The agenda of the new Icelandic government was signed at Gerðarsafn museum in Kópavogur, near Reykjavík, at 2:30 this afternoon.
The party group of the Reform Party convened yesterday to discuss the report on Icelanders’ offshore assets, made public Friday.
Formal coalition talks between the Independence Party, the Reform Party and Bright Future begin today.
After Pirate Captain Birgitta Jónsdóttir returned the mandate to form a government yesterday afternoon, Icelandic President Guðni Th. Jóhannesson sent out a statement to the press.
Captain of the Pirate Party Birgitta Jónsdóttir announced shortly before 3 pm today that she intends to return the mandate to lead government formation talks back to President of Iceland Guðni Th. Jóhannesson at 5 pm today.
Today, it will be determined whether the five parties currently considering forging a government coalition, will launch formal talks.
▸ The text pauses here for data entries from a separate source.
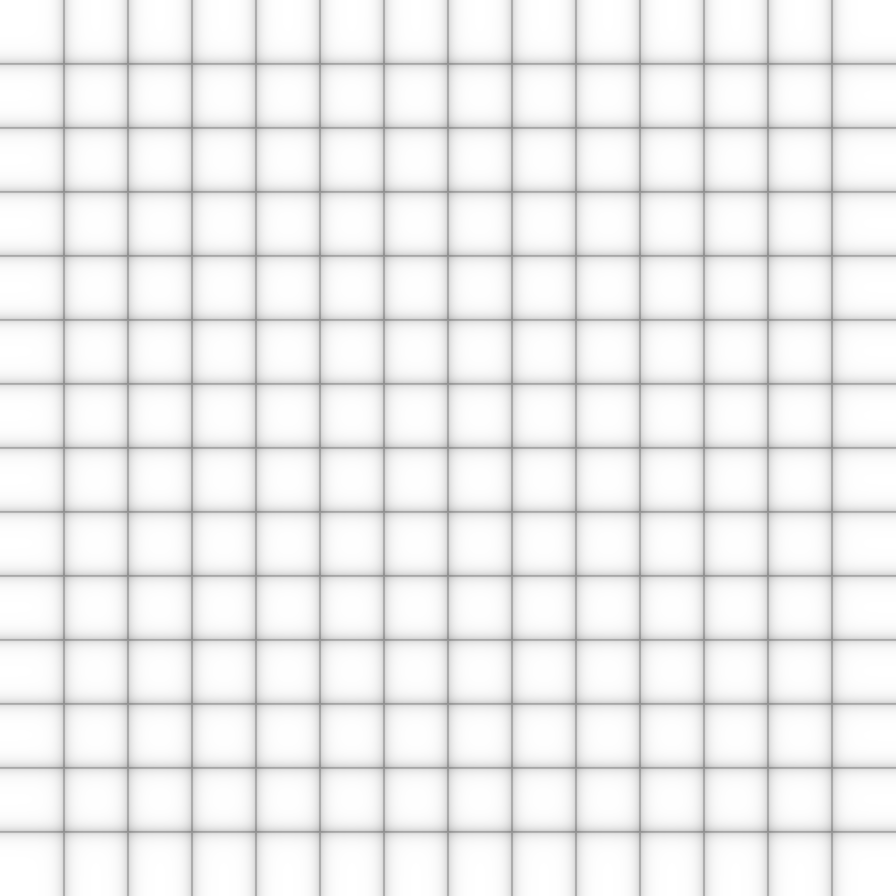
Give the GLSL for this pattern, as a WebGL 2 fragment shader.

```glsl
#version 300 es
precision highp float;
// White 14 by 14 grid of square tiles with thin grey seams and soft inner shadows.

uniform vec2 u_resolution;
out vec4 fragColor;

// Darkness that fades away from a seam, in tile widths.
vec2 edgeShadow(vec2 distanceToSeam, vec2 strength) {
    return strength * exp(-distanceToSeam / 0.09);
}

void main() {
    const float tiles = 14.0;
    vec2 grid = gl_FragCoord.xy / u_resolution * tiles;
    vec2 tile = floor(grid);
    vec2 local = fract(grid);
    vec2 pixel = tiles / u_resolution;

    // Seams lie only between tiles, so the outer border stays open.
    vec2 hasLow = step(0.5, tile);
    vec2 hasHigh = step(tile, vec2(tiles - 1.5));

    // Shadows are slightly heavier along the bottom of each tile.
    vec2 low = hasLow * edgeShadow(local, vec2(0.17, 0.195));
    vec2 high = hasHigh * edgeShadow(1.0 - local, vec2(0.17, 0.145));
    vec2 light = (1.0 - low) * (1.0 - high);
    float shade = light.x * light.y;

    // Thin seam with smoothed edges.
    vec2 toSeam = min(local + 2.0 * (1.0 - hasLow), 1.0 - local + 2.0 * (1.0 - hasHigh));
    vec2 seam = 1.0 - smoothstep(0.018 - 0.5 * pixel, 0.018 + 0.5 * pixel, toSeam);
    shade *= 1.0 - 0.2 * max(seam.x, seam.y);

    fragColor = vec4(vec3(shade), 1.0);
}
```
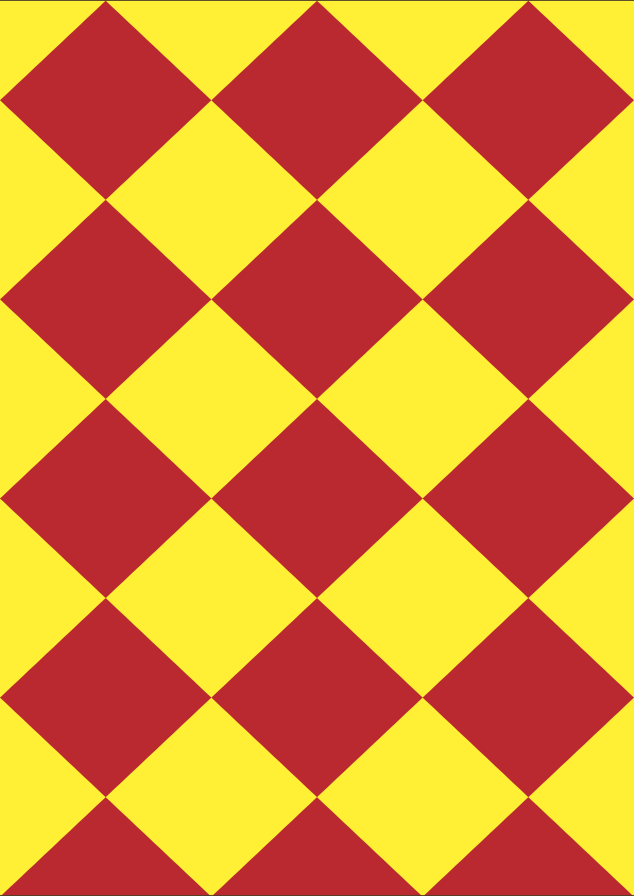
Give the GLSL for this pattern, as a WebGL 2 fragment shader.

```glsl
#version 300 es
precision highp float;
// Harlequin check: red diamonds touching tip to tip on a yellow ground.

#define REPEATS vec2(3.0, 4.5)        // diamonds across and down
#define TOP_OFFSET 0.0008             // gap above the first row, in canvas heights
#define RED vec3(0.73, 0.16, 0.19)
#define YELLOW vec3(1.00, 0.94, 0.21)
#define HAIRLINE vec3(0.30, 0.25, 0.15)
#define HAIRLINE_WIDTH 0.0010         // in canvas heights

uniform vec2 u_resolution;
out vec4 fragColor;

// Positive inside a diamond that spans the whole unit cell.
float diamond(vec2 cell) {
    vec2 p = abs(cell - 0.5);
    return 0.5 - p.x - p.y;
}

void main() {
    vec2 uv = gl_FragCoord.xy / u_resolution;

    // Rows are counted from the top, so the half row falls at the bottom.
    vec2 grid = vec2(uv.x, 1.0 - uv.y - TOP_OFFSET) * REPEATS;

    // One pixel measured across the slanted edge, for smoothing.
    float pixel = length(REPEATS / u_resolution);
    float coverage = clamp(diamond(fract(grid)) / pixel + 0.5, 0.0, 1.0);
    vec3 color = mix(YELLOW, RED, coverage);

    // Faint hairline along the top and bottom borders.
    float border = min(uv.y, 1.0 - uv.y);
    float line = clamp((HAIRLINE_WIDTH - border) * u_resolution.y + 0.5, 0.0, 1.0);
    color = mix(color, HAIRLINE, line);

    fragColor = vec4(color, 1.0);
}
```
The Pirate Party and Social Democrats have declared themselves willing to take the step, the other three parties remain undecided.
The Icelandic government’s budget bill was presented in Alþingi, the Icelandic parliament, yesterday when Alþingi reconvened.
Alþingi, the Icelandic parliament, reconvenes today, starting with a sermon at 1:30 pm at Dómkirkjan, the Reykjavík Cathedral.
Icelandic President Guðni Th. Jóhannesson has given Pirate Captain Birgitta Jónsdóttir the mandate to form a government.
Icelandic President Guðni Th. Jóhannesson has invited Pirate Captain Birgitta Jónsdóttir to meet him at his office.
Support for the Left-Green Movement has increased by 5 percent since the October 29 parliamentary election in Iceland.
Independence Party Leader Bjarni Benediktsson and Left-Green Leader Katrín Jakobsdóttir have decided not to start formal coalition negotiations.
RÚV reports that Left-Green Movement Leader Katrín Jakobsdóttir and Independence Party Leader Bjarni Benediktsson have informed Icelandic President Guðni Th. Jóhannesson that an agreement has been reached to look into the possibility of forming a coalition between these two parties.
RÚV reported yesterday that the likelihood of a three-party center-right coalition of the Independence Party, the Reform Party and Bright Future had increased anew.
After the five-party coalition talks, led by Left-Green Movement Leader Katrín Jakobsdóttir failed yesterday afternoon, it is unclear what happens next.
The five-party coalition talks, led by Left-Green Movement Leader Katrín Jakobsdóttir, have broken down.
Political party leaders now engaged in coalition talks agree that the state of the Icelandic treasury is not as good as had been suggested leading up to the parliamentary election.
Close to 18 percent of those who voted for the Progressive Party in Iceland’s northeast electoral district crossed out the name of former PM and former party chairman Sigmundur Davíð Gunnlaugsson.